Obfuscation is currently one of my favourite words. It seems to express something that seems to happen in so many circumstances, and it also is one of those few words that you are actually, to some extent, doing by using it.
It also is a word that perfectly sums up the pricing strategies of telecoms companies.
Earlier this year I got so hacked off with changes in BT’s pricing structure that I resolved to find a new supplier when our current contract came to a close. It’s now about that time, and so I’ve been investigating, and also trying to find out if my current supplier will get anywhere near to providing a better offer than that that’s currently on the table.
When you look in detail at the way in which telcos price their services, it’s very difficult to not come to the conclusion that they are implicitly colluding. That’s not the same, of course, as explicitly getting around a table and jointly agreeing how their are going to price things. But nonetheless…
We currently have a fibre broadband connection with unlimited (within fair use guidelines) data transfer per month, and telephone calls on a weekday evening and weekend inclusive tariff. That’s inclusive of geographic numbers, but not mobile numbers or premium rates. Given that both my wife and I work from home a fair bit, we’d like to get unlimited calls at any time. Other than that, we don’t want to change anything (and we don’t want TV services – Freeview and the catch up services we can access through our Samsung SmarTV are fine).
Here’s the breakdown of what’s currently on offer:
|TalkTalk||Sky||Virgin||John Lewis||Plusnet||EE||Primus||BT New customer||Existing BT Cust|
|Total Year 1||£419.40||£411.98||£428.88||£522.00||£479.87||£581.80||£434.75||£479.88||£551.88|
|Total 18 month cost||£629.10||£654.38||£665.82||£783.00||£716.81||£860.20||£650.15||£755.82||£827.82|
|Total contract cost||£629.10||£411.98||£665.82||£522.00||£716.81||£860.20||£650.15||£755.82||£551.88|
|Av monthly cost||£34.95||£34.33||£36.99||£43.50||£39.82||£47.79||£36.12||£41.99||£45.99|
|Contract length||18 months||12 months||18 months||12 months||18 months||18 months||18 months||18 Months||12 months|
|Notes||£20/month basic call allowance||Weekends only basic call allowance||Don’t provide unlimited fibre plans||Discounted to EE mobile customers||Discount is 8/month for 6 months + £60 Sainsbury’s voucher|

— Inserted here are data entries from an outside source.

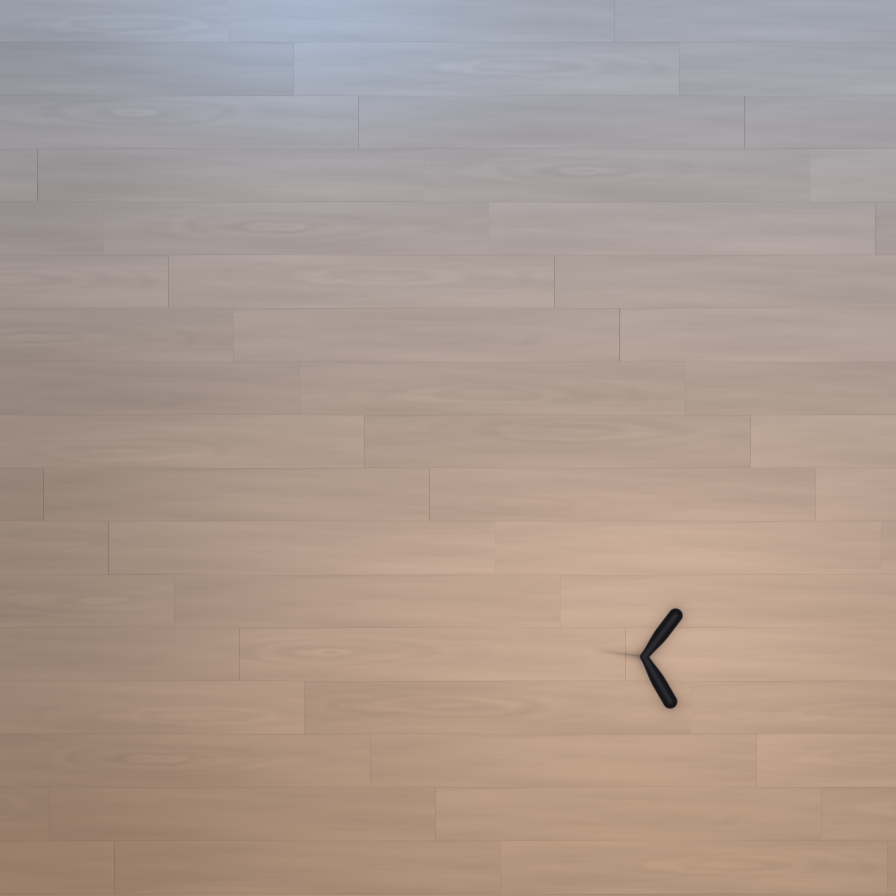
This texture is drawn by a Shadertoy shader. Its source:

```glsl
// Staggered pale oak floor planks under cool and warm light, with a small dark two-armed object.

const float ROW_HEIGHT = 0.0594;
const float ROW_OFFSET = 0.0122;
const float PLANK_LENGTH = 0.431;
const float JOINT_STEP = 0.0729;    // joint shift from one row to the next
const float JOINT_START = -0.177;

const vec3 BASE_LOW = vec3(0.625, 0.520, 0.440);
const vec3 BASE_MID = vec3(0.640, 0.562, 0.513);
const vec3 BASE_HIGH = vec3(0.655, 0.615, 0.600);
const vec3 BASE_TOP = vec3(0.630, 0.645, 0.685);
const vec3 WARM_LIGHT = vec3(0.145, 0.115, 0.090);
const vec3 COOL_LIGHT = vec3(0.015, 0.050, 0.090);
const vec3 OBJECT_DARK = vec3(0.085, 0.085, 0.095);
const vec3 OBJECT_SHEEN = vec3(0.17, 0.17, 0.19);

float hash(vec2 p) {
    p = fract(p * vec2(0.1031, 0.1137));
    p += dot(p, p.yx + 33.33);
    return fract((p.x + p.y) * p.x * 47.3);
}

float glow(vec2 p, vec2 center, vec2 size) {
    vec2 d = (p - center) / size;
    return exp(-dot(d, d));
}

// Layered sines, each octave bent by the previous one
float waves(vec2 p, float seed) {
    float sum = 0.0, amp = 0.5, bend = seed * 40.0;
    for (int i = 0; i < 4; i++) {
        float w = sin(p.x + bend) * sin(p.y + bend * 1.3 + 0.7 * sin(p.x * 0.6));
        sum += amp * w;
        bend += 2.1 + 1.5 * w;
        p = p * 1.83 + p.yx * vec2(0.12, 0.05);
        amp *= 0.6;
    }
    return sum;
}

float segmentDistance(vec2 p, vec2 a, vec2 b) {
    vec2 ab = b - a;
    return length(p - a - ab * clamp(dot(p - a, ab) / dot(ab, ab), 0.0, 1.0));
}

// Nested arches around an off-centre heart, plus fine straight streaks
float woodGrain(vec2 local, float seed) {
    vec2 heart = vec2(mix(0.1, 0.34, fract(seed * 7.3)), mix(0.25, 0.75, fract(seed * 13.7)) * ROW_HEIGHT);
    vec2 d = local - heart;
    float warp = 0.0035 * waves(local * vec2(28.0, 75.0), seed);
    float rings = length(vec2(d.x * 0.13, d.y)) + warp;
    float arches = sin(rings * 800.0) + 0.4 * sin(rings * 1270.0 + seed * 9.0);
    float band = exp(-pow(d.y / 0.014, 2.0)) * smoothstep(0.25, 0.05, abs(d.x));
    float figured = smoothstep(0.35, 0.75, fract(seed * 23.1));
    float patches = 0.65 + 0.5 * waves(local * vec2(25.0, 60.0), seed + 0.4);
    float streaks = waves(local * vec2(12.0, 210.0), seed + 0.2);
    float clouds = waves(local * vec2(9.0, 55.0), seed + 0.7);
    return arches * band * patches * mix(0.003, 0.021, figured)
         + streaks * 0.020 + clouds * 0.018;
}

// Brightness change of one plank: tint, grain and its seams
float plankShade(vec2 p, float pixel) {
    float down = (1.0 - p.y + ROW_OFFSET) / ROW_HEIGHT;
    float row = floor(down);
    float along = (p.x - JOINT_START - JOINT_STEP * row) / PLANK_LENGTH;
    vec2 id = vec2(floor(along) + 20.0, row + 3.0);
    vec2 local = vec2(fract(along) * PLANK_LENGTH, fract(down) * ROW_HEIGHT);
    float seed = hash(id);

    float soft = max(pixel, 0.0012);
    float rowGap = min(local.y, ROW_HEIGHT - local.y);
    float rowSeam = 1.0 - smoothstep(0.0, soft * 1.6, rowGap);
    float jointSeam = 1.0 - smoothstep(0.0, soft * 1.3, local.x);
    float wear = 0.6 + 0.4 * sin(p.x * 17.0 + row * 2.4);
    float seams = max(rowSeam * 0.035 * wear, jointSeam * mix(0.02, 0.11, hash(id.yx + 5.0)));
    return (seed - 0.5) * 0.036 + woodGrain(local, seed) - seams;
}

// Cool daylight from the top, warm lamp at lower right, dim left edge
vec3 floorLight(vec2 p) {
    vec3 color = mix(BASE_LOW, BASE_MID, smoothstep(0.0, 0.48, p.y));
    color = mix(color, BASE_HIGH, smoothstep(0.4, 0.78, p.y));
    color = mix(color, BASE_TOP, smoothstep(0.68, 1.0, p.y));
    color += WARM_LIGHT * glow(p, vec2(0.72, 0.28), vec2(0.42, 0.30));
    color += COOL_LIGHT * glow(p, vec2(0.34, 0.98), vec2(0.20, 0.12));
    return color * mix(0.93, 1.0, smoothstep(0.0, 0.35, p.x));
}

// Two rounded arms meeting at a hub, with a faint smear to the left
vec3 addObject(vec3 color, vec2 p, float pixel) {
    vec2 hub = vec2(0.719, 0.267);
    vec2 upperTip = vec2(0.754, 0.313);
    vec2 lowerTip = vec2(0.748, 0.217);
    float reach = smoothstep(0.0, 0.035, length(p - hub));
    float axis = min(segmentDistance(p, hub, upperTip), segmentDistance(p, hub, lowerTip));
    float smear = exp(-segmentDistance(p, vec2(0.665, 0.274), hub) / 0.0025);
    color *= 1.0 - 0.30 * smear * smoothstep(0.65, 0.719, p.x);
    color *= 1.0 - 0.18 * exp(-max(axis - 0.007, 0.0) / 0.005);
    float edge = axis - mix(0.0045, 0.0078, reach);
    vec3 body = mix(OBJECT_SHEEN, OBJECT_DARK, smoothstep(0.0, 0.005, axis));
    return mix(body, color, smoothstep(-pixel, pixel, edge));
}

void mainImage(out vec4 fragColor, in vec2 fragCoord) {
    vec2 p = fragCoord / iResolution.xy;
    float pixel = 1.0 / iResolution.y;
    vec3 color = floorLight(p) * (1.0 + 1.4 * plankShade(p, pixel));
    fragColor = vec4(addObject(color, p, pixel), 1.0);
}
```
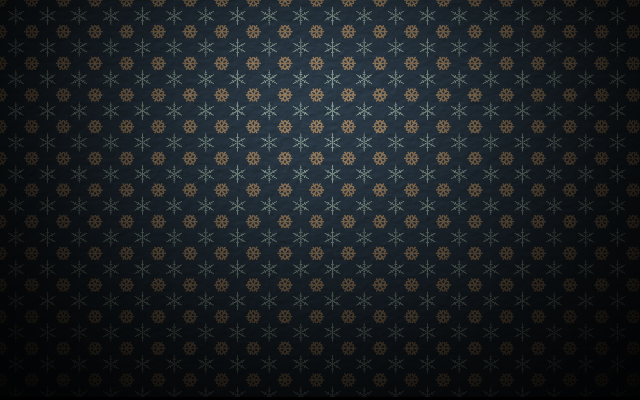
This pattern is drawn by a Shadertoy shader. Its source:

```glsl
// Staggered tan and pale snowflakes on dark blue embossed paper under a soft spotlight.

const float PI = 3.14159265;
const float CELLS_PER_HEIGHT = 12.632;
const vec3 PAPER = vec3(0.165, 0.222, 0.270);
const vec3 TAN = vec3(0.66, 0.53, 0.38);
const vec3 FROST = vec3(0.61, 0.70, 0.63);

float hash(vec2 p) {
    vec3 q = fract(vec3(p.xyx) * 0.1031);
    q += dot(q, q.yzx + 33.33);
    return fract((q.x + q.y) * q.z);
}

float valueNoise(vec2 p) {
    vec2 i = floor(p), f = fract(p);
    f = f * f * (3.0 - 2.0 * f);
    return mix(mix(hash(i), hash(i + vec2(1, 0)), f.x),
               mix(hash(i + vec2(0, 1)), hash(i + vec2(1, 1)), f.x), f.y);
}

float paperHeight(vec2 p) {
    float height = 0.0, weight = 0.55;
    for (int octave = 0; octave < 3; octave++) {
        height += weight * valueNoise(p);
        p = p * 2.03 + 17.0;
        weight *= 0.5;
    }
    return height;
}

float segment(vec2 p, vec2 a, vec2 b) {
    vec2 pa = p - a, ba = b - a;
    return length(pa - ba * clamp(dot(pa, ba) / dot(ba, ba), 0.0, 1.0));
}

// Folds the plane onto one mirrored half arm lying along +x.
vec2 foldSixfold(vec2 p) {
    float sector = PI / 3.0;
    float angle = mod(atan(p.y, p.x) + 0.5 * sector, sector) - 0.5 * sector;
    return length(p) * vec2(cos(angle), abs(sin(angle)));
}

// One twig leaving the arm at the given distance, angled 60 degrees outward.
float twig(vec2 p, float start, float size) {
    vec2 root = vec2(start, 0.0);
    return segment(p, root, root + size * vec2(0.5, 0.866));
}

float boldFlake(vec2 p) {
    p = foldSixfold(p);
    float d = segment(p, vec2(0), vec2(0.215, 0.0));
    d = min(d, twig(p, 0.125, 0.085));
    return d - 0.024;
}

float slimFlake(vec2 p) {
    p = foldSixfold(p.yx);
    float d = segment(p, vec2(0), vec2(0.275, 0.0)) - 0.012;
    d = min(d, twig(p, 0.135, 0.045) - 0.012);
    // Beads along the arm
    for (int i = 0; i < 3; i++)
        d = min(d, length(p - vec2(0.075 + 0.065 * float(i), 0.0)) - 0.022);
    return d;
}

float coverage(float d, float pixel) {
    return smoothstep(0.5 * pixel, -0.5 * pixel, d);
}

float spotlight(vec2 p) {
    vec2 reach = vec2(0.61, p.y < 0.0 ? 0.53 : 0.46);
    return exp(-dot(p / reach, p / reach));
}

void mainImage(out vec4 fragColor, in vec2 fragCoord) {
    vec2 uv = fragCoord / iResolution.y;
    float aspect = iResolution.x / iResolution.y;
    float pixel = CELLS_PER_HEIGHT / iResolution.y;

    // Grid anchored to the top left corner
    vec2 grid = vec2(uv.x, 1.0 - uv.y) * CELLS_PER_HEIGHT;
    vec2 boldCell = fract(grid + 0.5) - 0.5;
    vec2 slimCell = fract(grid) - 0.5;

    // Embossed grain lit from above
    vec2 grain = grid * vec2(5.0, 8.0);
    float relief = paperHeight(grain + vec2(0.2, 0.5)) - paperHeight(grain);
    float texture_ = 1.0 + 0.32 * relief;

    float light = spotlight(uv - vec2(0.5 * aspect, 0.74));
    vec3 color = PAPER * (light + 0.015) * texture_;

    // Printed flakes fade a little more slowly than the paper
    float inkLight = pow(light, 0.8) * mix(1.0, texture_, 0.6);
    color = mix(color, TAN * inkLight, 0.86 * coverage(boldFlake(boldCell), pixel));
    color = mix(color, FROST * inkLight, 0.82 * coverage(slimFlake(slimCell), pixel));

    // Thin dark strip along the lower edge
    color *= smoothstep(0.006, 0.010, uv.y);
    fragColor = vec4(color, 1.0);
}
```
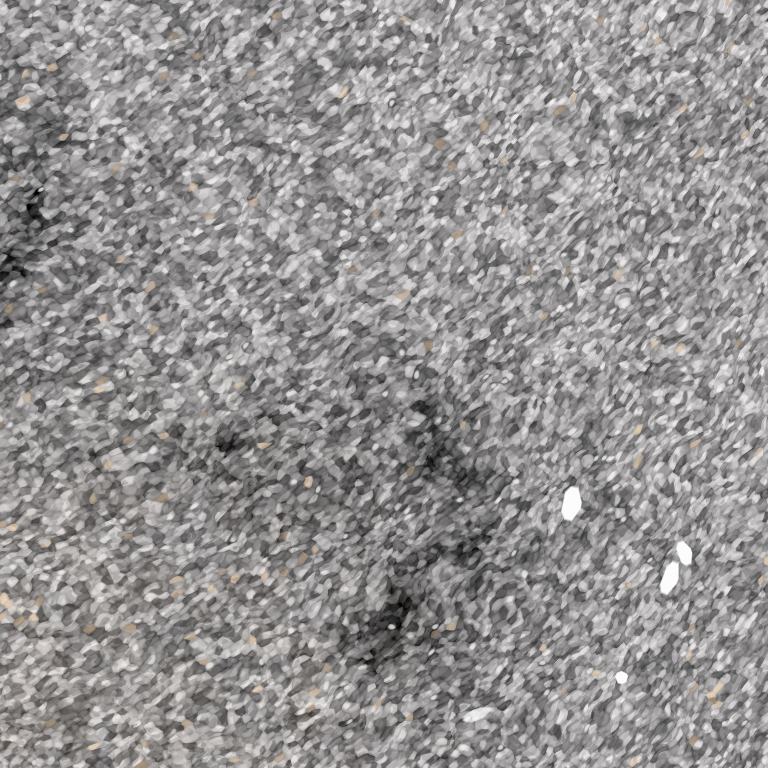
A three.js fragment shader for this texture:

```glsl
varying vec2 vUv;

float hash(vec2 p) {
  vec3 h = fract(p.xyx * vec3(0.1031, 0.1030, 0.0973));
  h += dot(h, h.yzx + 33.33);
  return fract((h.x + h.y) * h.z);
}

float noise(vec2 p) {
  vec2 i = floor(p), f = fract(p);
  f = f * f * (3.0 - 2.0 * f);
  vec2 e = vec2(0.0, 1.0);
  return mix(mix(hash(i), hash(i + e.yx), f.x),
             mix(hash(i + e.xy), hash(i + e.yy), f.x), f.y);
}

float fbm(vec2 p) {
  float sum = 0.0, amp = 0.5;
  for (int i = 0; i < 4; i++) {
    sum += amp * noise(p);
    p = p * 2.03 + 17.1;
    amp *= 0.5;
  }
  return sum / 0.9375;
}

vec2 wobble(vec2 p) {
  return vec2(noise(p), noise(p + 51.7)) - 0.5;
}

// Softly blended cells: x grey, y tan share, z glint share, w nearest distance
vec4 grains(vec2 p, float tanChance) {
  vec2 cell = floor(p);
  vec3 sum = vec3(0.0);
  float total = 0.0, nearest = 9.0;
  for (int y = -1; y <= 1; y++) {
    for (int x = -1; x <= 1; x++) {
      vec2 id = cell + vec2(x, y);
      vec2 seed = id + 0.15 + 0.7 * vec2(hash(id + 7.3), hash(id + 91.9));
      float d = dot(p - seed, p - seed);
      float weight = exp(-13.0 * d);
      float kind = hash(id + 203.1);
      sum += weight * vec3(hash(id + 37.7), step(kind, tanChance), step(0.983, kind));
      total += weight;
      nearest = min(nearest, d);
    }
  }
  return vec4(sum / total, sqrt(nearest));
}

float segment(vec2 p, vec2 a, vec2 b) {
  vec2 ab = b - a;
  return length(p - a - ab * clamp(dot(p - a, ab) / dot(ab, ab), 0.0, 1.0));
}

float stain(vec2 p, vec2 centre, vec2 radius) {
  vec2 d = (p - centre) / radius;
  return exp(-dot(d, d));
}

// Slanted chip with cut corners
float flake(vec2 p, vec2 centre, vec2 size, float angle) {
  p -= centre;
  float c = cos(angle), s = sin(angle);
  p = vec2(c * p.x + s * p.y, c * p.y - s * p.x);
  vec2 a = abs(p) / size;
  float d = max(max(a.x, a.y), 0.72 * (a.x + a.y) + 0.15 * p.x / size.x);
  return 1.0 - smoothstep(-0.0012, 0.0012, (d - 1.0) * min(size.x, size.y));
}

void main() {
  vec2 uv = vUv;

  // Grain direction turns from shallow on the left to steep on the right
  vec2 bent = uv + 0.012 * wobble(uv * 13.0) + 0.006 * wobble(uv * 62.0);
  vec2 along = vec2(0.72 * bent.x + 0.7 * bent.y,
                    0.7 * bent.y - 0.45 * bent.x - 0.2 * bent.x * bent.x);
  float warmArea = stain(uv, vec2(0.1, 0.1), vec2(0.35, 0.3));
  vec4 coarse = grains(along * vec2(82.0, 142.0) + 40.0, 0.008 + 0.025 * warmArea);
  vec4 fine = grains(along * vec2(135.0, 235.0) + 300.0, 0.0);

  // Broad shading and worn hollows
  vec2 rough = uv + 0.07 * wobble(uv * 9.0) + 0.03 * wobble(uv * 27.0);
  float shade = 0.10 * stain(rough, vec2(0.38, 0.4), vec2(0.19, 0.12))
              + 0.10 * stain(rough, vec2(0.58, 0.24), vec2(0.16, 0.15))
              + 0.09 * stain(rough, vec2(0.02, 0.68), vec2(0.16, 0.17));
  float path = min(segment(rough, vec2(0.55, 0.46), vec2(0.61, 0.31)),
                   segment(rough, vec2(0.61, 0.28), vec2(0.42, 0.1)));
  path = min(path, segment(rough, vec2(0.0, 0.55), vec2(0.06, 0.8)));
  path = min(path, segment(rough, vec2(0.14, 0.4), vec2(0.32, 0.46)) + 0.015);
  float crevice = exp(-path * path * 700.0)
                * smoothstep(0.4, 0.68, fbm(along * vec2(22.0, 34.0) + 9.0));

  float grey = 0.625 + 0.42 * (coarse.x - 0.5) + 0.2 * (fine.x - 0.5);
  grey -= 0.1 * smoothstep(0.3, 0.75, coarse.w);
  grey += 0.07 * (fbm(uv * 7.0) - 0.5) + 0.03 * (uv.x + uv.y - 1.0);
  grey -= shade + 0.24 * crevice;

  // Tan stones and pale glints
  vec3 color = grey * vec3(1.008, 0.996, 0.997);
  color = mix(color, vec3(0.83, 0.73, 0.62) * (0.65 + 0.5 * grey), 0.7 * coarse.y);
  color += vec3(0.02, 0.004, -0.014) * warmArea * noise(uv * 30.0);
  float glint = coarse.z * (1.0 - smoothstep(0.2, 0.55, coarse.w));
  color = mix(color, vec3(0.93, 0.93, 0.92), 0.8 * glint);

  // White chips
  float chips = flake(uv, vec2(0.745, 0.344), vec2(0.012, 0.022), -0.2);
  chips = max(chips, flake(uv, vec2(0.892, 0.28), vec2(0.009, 0.016), 0.35));
  chips = max(chips, flake(uv, vec2(0.873, 0.247), vec2(0.01, 0.022), -0.35));
  chips = max(chips, flake(uv, vec2(0.81, 0.118), vec2(0.008, 0.008), 0.4));
  chips = max(chips, 0.75 * flake(uv, vec2(0.622, 0.07), vec2(0.019, 0.007), 0.4));
  color = mix(color, vec3(0.99), chips);

  gl_FragColor = vec4(clamp(color, 0.0, 1.0), 1.0);
}
```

Observations as follows:
Most suppliers are now moving to 18 month minimum contracts. That sucks. Most suppliers also no longer give weekend and weekday evening inclusive call deals – they offer weekend calls, or anytime. EE is the most expensive on this comparison, but that’s because you only get a reasonable deal if you also have an EE mobile phone. Finally, on paper, loyalty to a supplier is not rewarded.
Given all of this I decided to give BT a call and see what they could do. After all, the difference between what they were asking for and the cheapest best deal available by shifting supplier was around £140. That call was the very definition of banging a head against a brick wall. Not only was the best that was on offer £7 a month more than we currently pay, but there was frequent talk about how BT were more expensive because they offered greater “value”.
Greater value like having “free” BT Sport. Which I don’t watch. Or having “free” internet security software, which I don’t need because I have a Chromebook. Or “free” wifi which I don’t need because whereever I go these days to work seems to have free “free” wifi. £140 is a lot to pay for things that are free.
Next up I thought I’d test to see if BT’s social networking channels are a bypass to “computer says no” intransigence. The answer these days, it appears, is no. After a Twitter conversation over the course of several days I eventually got a phone call from a chap who put me through to exactly the same sales centre that I spoke to before, to have the exact same meaningless conversation about value.
So a new telco, here we come.
It’s clear today that telephone companies base their pricing on consumer laziness. Retention of customers is not seen as a priority in comparison to luring new ones, because rates of churn obviously mean it’s not worth it.
As information becomes easier to obtain, and methods to switch suppliers easier and more reliable, it will be interesting to see for how long that remains the case. In the banking sector, TSB are already marketing themselves as offering the same rates to existing customers as to new. Ovo Energy is a new brand in the power supply world doing the same. Will we the same emerge at some point in telephones and broadband?